Segment Open

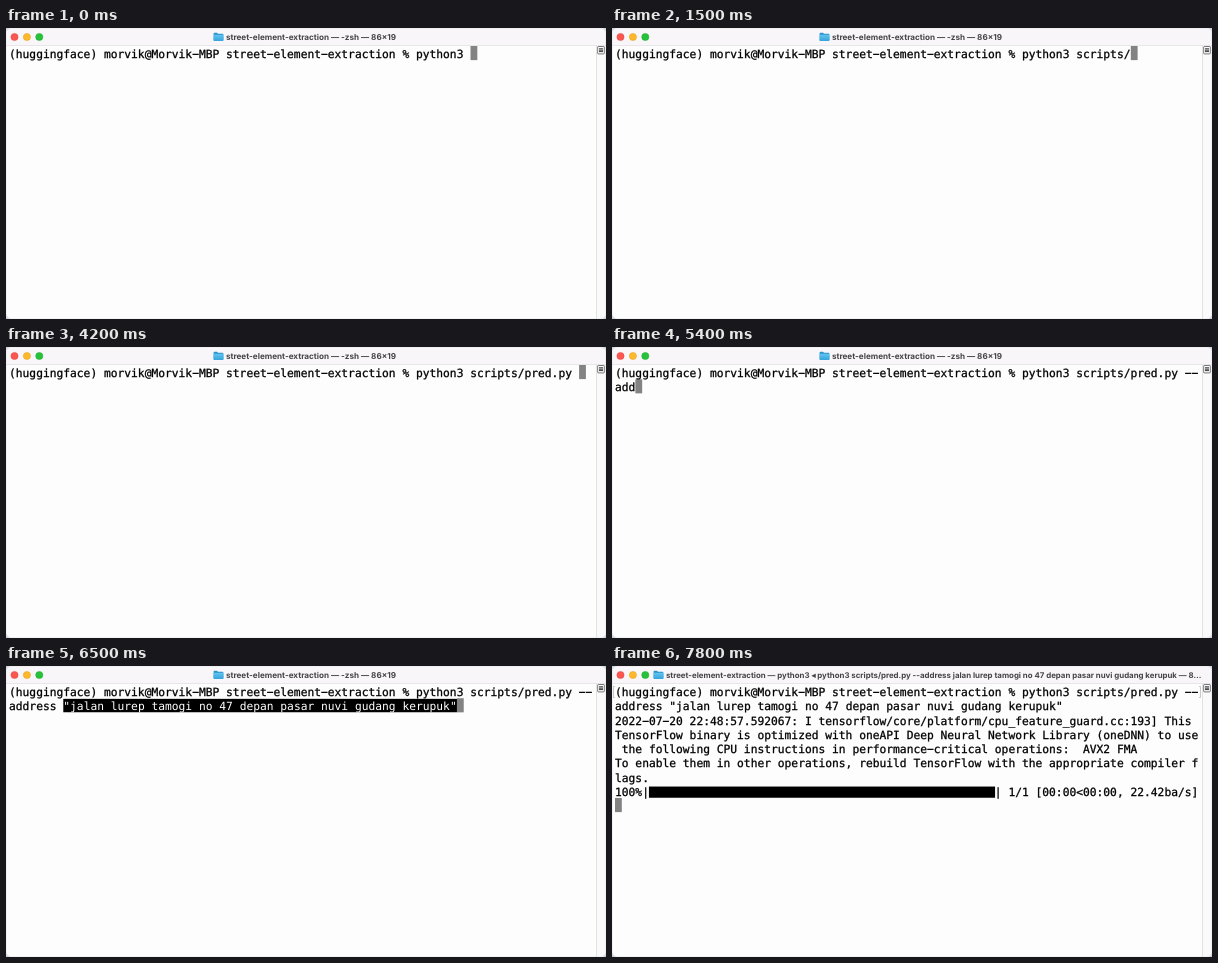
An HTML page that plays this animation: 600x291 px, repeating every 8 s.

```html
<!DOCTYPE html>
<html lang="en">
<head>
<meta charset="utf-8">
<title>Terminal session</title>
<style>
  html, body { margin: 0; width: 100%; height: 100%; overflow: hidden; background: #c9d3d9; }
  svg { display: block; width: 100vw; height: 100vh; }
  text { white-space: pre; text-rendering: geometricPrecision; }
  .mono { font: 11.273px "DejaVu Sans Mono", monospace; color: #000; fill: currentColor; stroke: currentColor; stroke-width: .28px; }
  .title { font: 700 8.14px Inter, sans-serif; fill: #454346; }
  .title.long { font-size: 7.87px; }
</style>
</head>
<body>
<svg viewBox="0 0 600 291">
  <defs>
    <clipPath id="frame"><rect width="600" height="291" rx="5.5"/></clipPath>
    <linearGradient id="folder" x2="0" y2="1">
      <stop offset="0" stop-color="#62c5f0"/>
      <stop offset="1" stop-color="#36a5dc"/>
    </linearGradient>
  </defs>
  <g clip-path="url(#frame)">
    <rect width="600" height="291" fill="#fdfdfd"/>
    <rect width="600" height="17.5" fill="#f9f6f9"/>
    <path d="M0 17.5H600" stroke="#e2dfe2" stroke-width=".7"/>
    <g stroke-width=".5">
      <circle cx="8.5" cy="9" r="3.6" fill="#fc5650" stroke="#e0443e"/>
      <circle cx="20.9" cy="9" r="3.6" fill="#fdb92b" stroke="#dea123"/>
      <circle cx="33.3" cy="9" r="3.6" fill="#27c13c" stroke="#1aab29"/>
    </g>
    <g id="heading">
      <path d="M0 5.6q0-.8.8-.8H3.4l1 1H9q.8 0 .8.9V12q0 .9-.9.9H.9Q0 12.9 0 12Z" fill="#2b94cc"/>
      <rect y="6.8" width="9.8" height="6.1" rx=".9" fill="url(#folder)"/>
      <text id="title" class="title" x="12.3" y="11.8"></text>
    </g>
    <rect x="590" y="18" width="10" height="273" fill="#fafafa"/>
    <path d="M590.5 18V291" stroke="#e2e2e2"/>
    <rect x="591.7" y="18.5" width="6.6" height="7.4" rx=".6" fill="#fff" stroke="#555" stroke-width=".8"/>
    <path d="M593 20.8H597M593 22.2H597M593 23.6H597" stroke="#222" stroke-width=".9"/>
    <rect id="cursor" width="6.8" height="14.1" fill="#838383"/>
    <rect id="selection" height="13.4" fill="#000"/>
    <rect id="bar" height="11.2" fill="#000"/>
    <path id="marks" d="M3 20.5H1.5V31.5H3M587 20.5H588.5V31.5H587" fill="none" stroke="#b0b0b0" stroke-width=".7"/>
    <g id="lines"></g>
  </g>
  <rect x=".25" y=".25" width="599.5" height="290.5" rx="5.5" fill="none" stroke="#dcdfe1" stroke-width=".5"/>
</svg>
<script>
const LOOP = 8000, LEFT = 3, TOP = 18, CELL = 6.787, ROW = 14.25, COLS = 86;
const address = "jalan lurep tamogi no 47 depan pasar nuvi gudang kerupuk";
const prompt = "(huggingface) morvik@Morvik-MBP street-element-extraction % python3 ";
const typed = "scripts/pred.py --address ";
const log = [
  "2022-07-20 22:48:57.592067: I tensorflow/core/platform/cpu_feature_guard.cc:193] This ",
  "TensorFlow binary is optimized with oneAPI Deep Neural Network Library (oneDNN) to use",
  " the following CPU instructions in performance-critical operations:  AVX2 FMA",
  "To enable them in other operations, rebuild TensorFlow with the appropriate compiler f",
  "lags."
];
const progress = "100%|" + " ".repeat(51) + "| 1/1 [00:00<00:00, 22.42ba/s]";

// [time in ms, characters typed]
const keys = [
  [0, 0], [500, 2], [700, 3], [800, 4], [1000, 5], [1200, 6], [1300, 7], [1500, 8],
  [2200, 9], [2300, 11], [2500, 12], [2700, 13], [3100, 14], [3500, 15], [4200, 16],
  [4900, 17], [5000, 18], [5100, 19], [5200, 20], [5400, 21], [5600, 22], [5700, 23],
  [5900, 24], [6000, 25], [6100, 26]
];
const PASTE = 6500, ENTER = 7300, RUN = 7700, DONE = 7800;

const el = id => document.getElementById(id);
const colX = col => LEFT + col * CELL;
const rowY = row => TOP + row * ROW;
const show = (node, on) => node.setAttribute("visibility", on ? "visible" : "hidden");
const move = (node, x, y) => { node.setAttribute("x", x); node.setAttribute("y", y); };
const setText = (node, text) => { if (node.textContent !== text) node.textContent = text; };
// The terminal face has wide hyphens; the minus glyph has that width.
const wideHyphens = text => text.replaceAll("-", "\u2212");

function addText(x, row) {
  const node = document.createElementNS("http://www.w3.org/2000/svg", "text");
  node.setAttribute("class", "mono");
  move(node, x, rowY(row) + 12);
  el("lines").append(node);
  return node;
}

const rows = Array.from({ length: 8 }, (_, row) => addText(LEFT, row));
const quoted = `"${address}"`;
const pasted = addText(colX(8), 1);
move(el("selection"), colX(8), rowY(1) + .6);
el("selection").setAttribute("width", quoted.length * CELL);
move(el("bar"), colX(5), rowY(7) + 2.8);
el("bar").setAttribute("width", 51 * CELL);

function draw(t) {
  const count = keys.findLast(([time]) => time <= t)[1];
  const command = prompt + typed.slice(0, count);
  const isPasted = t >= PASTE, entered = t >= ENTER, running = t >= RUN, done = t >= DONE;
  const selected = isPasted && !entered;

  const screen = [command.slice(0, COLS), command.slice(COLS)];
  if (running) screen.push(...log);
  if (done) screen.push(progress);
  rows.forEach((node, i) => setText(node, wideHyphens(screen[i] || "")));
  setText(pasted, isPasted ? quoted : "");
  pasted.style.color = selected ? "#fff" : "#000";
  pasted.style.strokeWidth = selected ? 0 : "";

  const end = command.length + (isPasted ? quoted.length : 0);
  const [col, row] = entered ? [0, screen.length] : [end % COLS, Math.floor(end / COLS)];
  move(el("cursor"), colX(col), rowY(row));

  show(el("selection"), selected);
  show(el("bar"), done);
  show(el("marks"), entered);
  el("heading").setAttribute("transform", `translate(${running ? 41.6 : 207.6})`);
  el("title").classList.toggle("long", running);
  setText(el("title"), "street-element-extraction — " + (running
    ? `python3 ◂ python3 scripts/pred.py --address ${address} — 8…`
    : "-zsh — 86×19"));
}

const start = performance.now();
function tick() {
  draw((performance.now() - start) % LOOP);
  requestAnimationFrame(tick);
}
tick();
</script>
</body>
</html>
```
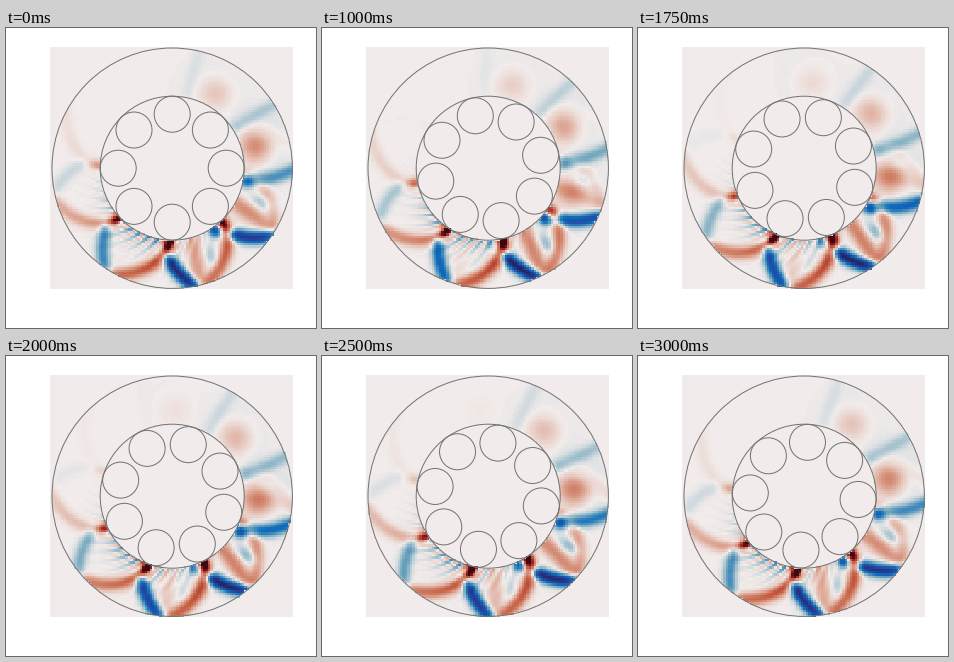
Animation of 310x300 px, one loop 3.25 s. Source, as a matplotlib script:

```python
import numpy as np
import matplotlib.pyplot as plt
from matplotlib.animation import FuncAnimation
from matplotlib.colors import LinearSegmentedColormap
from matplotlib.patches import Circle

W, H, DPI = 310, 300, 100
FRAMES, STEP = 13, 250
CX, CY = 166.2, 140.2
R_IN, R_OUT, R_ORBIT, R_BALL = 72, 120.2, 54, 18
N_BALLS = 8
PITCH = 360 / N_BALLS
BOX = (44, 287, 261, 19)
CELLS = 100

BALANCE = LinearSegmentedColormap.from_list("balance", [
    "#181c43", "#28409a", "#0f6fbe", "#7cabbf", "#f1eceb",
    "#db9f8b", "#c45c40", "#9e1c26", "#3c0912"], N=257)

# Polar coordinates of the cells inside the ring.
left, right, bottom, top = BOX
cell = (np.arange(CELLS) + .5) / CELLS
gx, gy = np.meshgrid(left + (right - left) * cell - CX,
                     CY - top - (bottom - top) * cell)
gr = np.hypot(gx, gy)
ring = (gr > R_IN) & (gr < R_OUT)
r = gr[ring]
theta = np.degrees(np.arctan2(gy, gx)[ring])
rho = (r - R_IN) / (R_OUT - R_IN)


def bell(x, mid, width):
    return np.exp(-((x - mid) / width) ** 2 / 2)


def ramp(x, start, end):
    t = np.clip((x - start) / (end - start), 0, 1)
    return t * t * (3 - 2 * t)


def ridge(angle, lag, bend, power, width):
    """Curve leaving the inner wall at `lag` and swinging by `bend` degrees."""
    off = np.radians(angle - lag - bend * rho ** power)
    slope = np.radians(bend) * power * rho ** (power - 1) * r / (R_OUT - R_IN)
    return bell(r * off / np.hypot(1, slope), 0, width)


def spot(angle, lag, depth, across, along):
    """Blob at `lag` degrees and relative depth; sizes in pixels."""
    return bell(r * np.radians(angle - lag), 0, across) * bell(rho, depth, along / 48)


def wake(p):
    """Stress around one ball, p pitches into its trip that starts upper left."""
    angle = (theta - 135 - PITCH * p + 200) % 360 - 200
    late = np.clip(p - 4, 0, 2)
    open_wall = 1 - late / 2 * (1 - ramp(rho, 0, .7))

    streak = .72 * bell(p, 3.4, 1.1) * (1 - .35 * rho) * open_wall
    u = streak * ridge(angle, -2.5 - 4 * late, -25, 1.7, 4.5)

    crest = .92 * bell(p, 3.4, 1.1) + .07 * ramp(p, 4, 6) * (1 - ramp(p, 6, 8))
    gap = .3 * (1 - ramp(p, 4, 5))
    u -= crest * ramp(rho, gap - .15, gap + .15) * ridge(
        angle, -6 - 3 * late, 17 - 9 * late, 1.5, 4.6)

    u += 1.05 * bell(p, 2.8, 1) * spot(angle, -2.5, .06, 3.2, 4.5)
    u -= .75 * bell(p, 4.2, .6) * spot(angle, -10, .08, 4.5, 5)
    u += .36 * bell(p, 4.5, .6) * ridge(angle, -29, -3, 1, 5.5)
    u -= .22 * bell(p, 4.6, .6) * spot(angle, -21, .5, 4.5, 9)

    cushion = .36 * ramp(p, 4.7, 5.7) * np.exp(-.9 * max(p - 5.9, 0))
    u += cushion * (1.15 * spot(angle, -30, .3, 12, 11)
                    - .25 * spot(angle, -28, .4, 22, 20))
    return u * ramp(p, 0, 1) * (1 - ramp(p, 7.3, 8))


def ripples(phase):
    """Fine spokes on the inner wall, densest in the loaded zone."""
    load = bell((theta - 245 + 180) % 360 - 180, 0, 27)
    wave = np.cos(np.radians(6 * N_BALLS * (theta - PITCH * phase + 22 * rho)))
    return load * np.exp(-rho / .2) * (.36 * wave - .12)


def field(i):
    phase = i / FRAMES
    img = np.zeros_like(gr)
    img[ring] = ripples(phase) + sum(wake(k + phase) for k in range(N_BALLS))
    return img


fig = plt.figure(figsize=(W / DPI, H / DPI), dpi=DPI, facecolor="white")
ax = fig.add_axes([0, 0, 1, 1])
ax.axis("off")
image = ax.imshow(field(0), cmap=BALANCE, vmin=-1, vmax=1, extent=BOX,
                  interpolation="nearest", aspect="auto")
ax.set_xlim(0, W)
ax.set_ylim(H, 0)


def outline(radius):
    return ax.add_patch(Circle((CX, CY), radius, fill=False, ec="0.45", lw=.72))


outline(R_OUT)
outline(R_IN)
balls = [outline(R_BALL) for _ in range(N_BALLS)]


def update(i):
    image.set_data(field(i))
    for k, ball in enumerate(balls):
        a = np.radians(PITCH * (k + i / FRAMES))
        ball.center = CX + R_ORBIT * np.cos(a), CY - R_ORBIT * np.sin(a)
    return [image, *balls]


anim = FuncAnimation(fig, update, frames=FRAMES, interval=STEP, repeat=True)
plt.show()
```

Segment Closed

What you will do:
Your answer should consist of each line of the data above in which the word "pred" occurs.

Output below:
const typed = "scripts/pred.py --address ";
    ? `python3 ◂ python3 scripts/pred.py --address ${address} — 8…`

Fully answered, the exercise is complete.